Walker’s model of the hydrosere suggests that mire sequences in Britain usually culminate in ombrotrophic communities that are rarely invaded by trees. Thus, raised bog has been proposed as the climax of the hydrosere (Walker 1970). The model is intended principally to describe autogenic processes, and assumes that allogenic controls have not been dominant during the course of succession unless major reversals are evident. Both the reversal in succession in zone CRBme and the second reversal in zone CRBmi demonstrate that on at least two occasions Crymlyn Bog was subjected to perturbations large enough to deflect the development pathway onto a completely new course. The final decline of ombrotrophic mire communities began in the Medieval period at c. 1045 BP (range 1130–960 BP). The full pollen diagram (Dumayne-Peaty, unpublished results) shows a clearance of dry land tree species before the expansion of Phragmites and Carex communities. Increased run-off from the steep slopes surrounding Crymlyn Bog may have triggered the observed changes.
The medieval date for the uppermost change from raised mire to poor fen in CRB93 refutes the view that the demise of raised bog was coincident with the Industrial Revolution and its consequent pollution (Meade unpublished data; Headley et al. 1992; Gilman 1994). However, the radiocarbon chronology pertains to one discrete location (CRB93), and the transition from ombrotrophic mire to fen could have been time-transgressive, perhaps explaining why historical and botanical accounts describe raised mire communities at Crymlyn Bog in the 18th century AD (Meade unpublished data). Nevertheless, the change began considerably earlier than the Industrial Revolution at CRB93.

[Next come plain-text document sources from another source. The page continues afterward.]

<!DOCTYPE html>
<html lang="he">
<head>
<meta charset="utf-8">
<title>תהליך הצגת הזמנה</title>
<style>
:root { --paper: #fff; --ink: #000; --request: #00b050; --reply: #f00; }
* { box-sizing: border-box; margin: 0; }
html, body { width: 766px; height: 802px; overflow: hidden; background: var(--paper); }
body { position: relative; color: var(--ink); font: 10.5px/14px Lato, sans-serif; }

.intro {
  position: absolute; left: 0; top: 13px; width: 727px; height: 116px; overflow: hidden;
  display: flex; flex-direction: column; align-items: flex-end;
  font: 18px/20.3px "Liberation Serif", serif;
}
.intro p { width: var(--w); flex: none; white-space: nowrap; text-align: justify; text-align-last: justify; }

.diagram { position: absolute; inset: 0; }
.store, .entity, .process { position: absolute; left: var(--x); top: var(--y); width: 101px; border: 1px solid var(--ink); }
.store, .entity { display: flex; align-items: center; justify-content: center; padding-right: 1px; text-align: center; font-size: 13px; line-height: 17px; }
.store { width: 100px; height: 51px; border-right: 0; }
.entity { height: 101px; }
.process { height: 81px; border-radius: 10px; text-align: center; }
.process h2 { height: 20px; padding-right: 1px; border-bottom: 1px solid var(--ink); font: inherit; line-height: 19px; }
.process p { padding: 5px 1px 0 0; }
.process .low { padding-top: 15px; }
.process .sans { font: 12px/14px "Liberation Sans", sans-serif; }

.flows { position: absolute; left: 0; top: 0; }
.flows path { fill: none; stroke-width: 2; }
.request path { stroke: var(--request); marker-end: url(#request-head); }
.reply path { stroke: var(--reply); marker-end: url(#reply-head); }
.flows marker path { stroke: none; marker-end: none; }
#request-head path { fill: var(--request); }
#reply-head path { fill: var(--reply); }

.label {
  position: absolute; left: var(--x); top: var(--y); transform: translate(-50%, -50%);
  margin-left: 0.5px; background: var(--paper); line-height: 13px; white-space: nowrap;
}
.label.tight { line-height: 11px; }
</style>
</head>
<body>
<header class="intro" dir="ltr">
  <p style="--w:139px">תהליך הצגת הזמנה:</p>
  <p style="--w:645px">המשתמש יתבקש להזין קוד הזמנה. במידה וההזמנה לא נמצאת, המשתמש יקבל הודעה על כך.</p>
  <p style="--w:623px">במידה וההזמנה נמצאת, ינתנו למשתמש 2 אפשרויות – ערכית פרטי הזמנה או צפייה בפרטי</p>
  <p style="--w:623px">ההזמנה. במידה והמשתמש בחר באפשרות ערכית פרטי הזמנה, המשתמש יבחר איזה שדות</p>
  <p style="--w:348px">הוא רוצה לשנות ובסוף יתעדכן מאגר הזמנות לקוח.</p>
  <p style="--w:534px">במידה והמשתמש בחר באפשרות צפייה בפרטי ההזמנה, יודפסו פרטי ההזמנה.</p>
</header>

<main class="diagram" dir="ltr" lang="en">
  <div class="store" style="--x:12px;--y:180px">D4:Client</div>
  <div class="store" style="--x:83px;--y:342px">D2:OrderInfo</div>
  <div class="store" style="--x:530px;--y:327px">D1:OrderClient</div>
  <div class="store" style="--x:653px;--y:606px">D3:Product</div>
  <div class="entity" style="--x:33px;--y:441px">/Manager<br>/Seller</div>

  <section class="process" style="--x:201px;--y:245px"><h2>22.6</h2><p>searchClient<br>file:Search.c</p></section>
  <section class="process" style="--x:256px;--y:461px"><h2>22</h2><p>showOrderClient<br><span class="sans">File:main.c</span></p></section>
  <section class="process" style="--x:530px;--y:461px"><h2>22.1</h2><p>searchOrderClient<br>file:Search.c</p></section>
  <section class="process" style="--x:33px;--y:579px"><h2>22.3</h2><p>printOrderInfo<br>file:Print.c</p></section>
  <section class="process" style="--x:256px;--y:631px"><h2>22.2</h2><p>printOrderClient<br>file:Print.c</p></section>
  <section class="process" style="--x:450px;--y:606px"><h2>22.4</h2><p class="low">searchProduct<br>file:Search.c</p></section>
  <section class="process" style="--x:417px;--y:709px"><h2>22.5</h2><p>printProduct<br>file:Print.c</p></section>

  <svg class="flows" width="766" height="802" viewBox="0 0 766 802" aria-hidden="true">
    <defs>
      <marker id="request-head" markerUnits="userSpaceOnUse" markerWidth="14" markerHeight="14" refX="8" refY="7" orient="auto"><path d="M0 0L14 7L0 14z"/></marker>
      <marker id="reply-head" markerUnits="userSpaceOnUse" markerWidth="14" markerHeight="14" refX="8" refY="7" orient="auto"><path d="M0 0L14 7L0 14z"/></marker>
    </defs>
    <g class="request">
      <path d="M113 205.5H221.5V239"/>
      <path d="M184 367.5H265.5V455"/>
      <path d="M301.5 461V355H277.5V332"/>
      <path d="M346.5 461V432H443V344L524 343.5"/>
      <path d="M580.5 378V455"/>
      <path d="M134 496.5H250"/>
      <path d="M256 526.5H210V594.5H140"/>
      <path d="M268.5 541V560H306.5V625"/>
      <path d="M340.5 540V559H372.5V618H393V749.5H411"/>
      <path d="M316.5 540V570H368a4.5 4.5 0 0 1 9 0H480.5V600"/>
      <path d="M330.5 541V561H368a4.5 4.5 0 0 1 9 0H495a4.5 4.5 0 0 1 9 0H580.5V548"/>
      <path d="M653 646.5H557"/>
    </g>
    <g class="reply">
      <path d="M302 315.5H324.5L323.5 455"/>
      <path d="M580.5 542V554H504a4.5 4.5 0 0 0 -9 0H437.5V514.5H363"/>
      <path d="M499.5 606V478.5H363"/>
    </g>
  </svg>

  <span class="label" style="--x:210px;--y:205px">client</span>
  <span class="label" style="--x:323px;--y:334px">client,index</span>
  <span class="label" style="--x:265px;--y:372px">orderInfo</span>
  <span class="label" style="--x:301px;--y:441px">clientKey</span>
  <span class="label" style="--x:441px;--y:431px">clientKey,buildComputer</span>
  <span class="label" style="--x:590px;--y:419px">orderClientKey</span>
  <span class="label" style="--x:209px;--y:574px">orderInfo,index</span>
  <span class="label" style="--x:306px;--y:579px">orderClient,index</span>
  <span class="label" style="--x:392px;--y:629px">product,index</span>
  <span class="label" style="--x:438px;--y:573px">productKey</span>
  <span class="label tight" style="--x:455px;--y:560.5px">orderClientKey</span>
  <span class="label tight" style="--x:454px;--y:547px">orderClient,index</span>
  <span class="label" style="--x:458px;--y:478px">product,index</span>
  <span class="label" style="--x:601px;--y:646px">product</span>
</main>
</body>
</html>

Palaeoecological investigations of many other raised bogs (e.g. Barber et al. 1994; Leah et al. 1998; Mauquoy & Barber 1999) demonstrate that mire communities have changed dramatically in the last couple of centuries. For example, Molinia caerulea and Betula spp. have invaded numerous formerly Sphagnum-rich raised mires, altering the community structure significantly. Some of these changes may be a response to new allogenic triggers, such as increased nitrogen deposition. The continuous variation in allogenic factors highlighted by the analysis of core CRB93 at Crymlyn Bog, and the other palaeoecological records mentioned above, emphasize the problem with the definition of climatic climax communities sensuClements (1916). It can rarely be assumed that allogenic forces have remained unchanged over time-scales relevant to mire succession. The palaeoecological record, however, only demonstrates the mire’s response to forcing factors, and it is therefore often difficult to ascertain the exact cause and nature of external influences.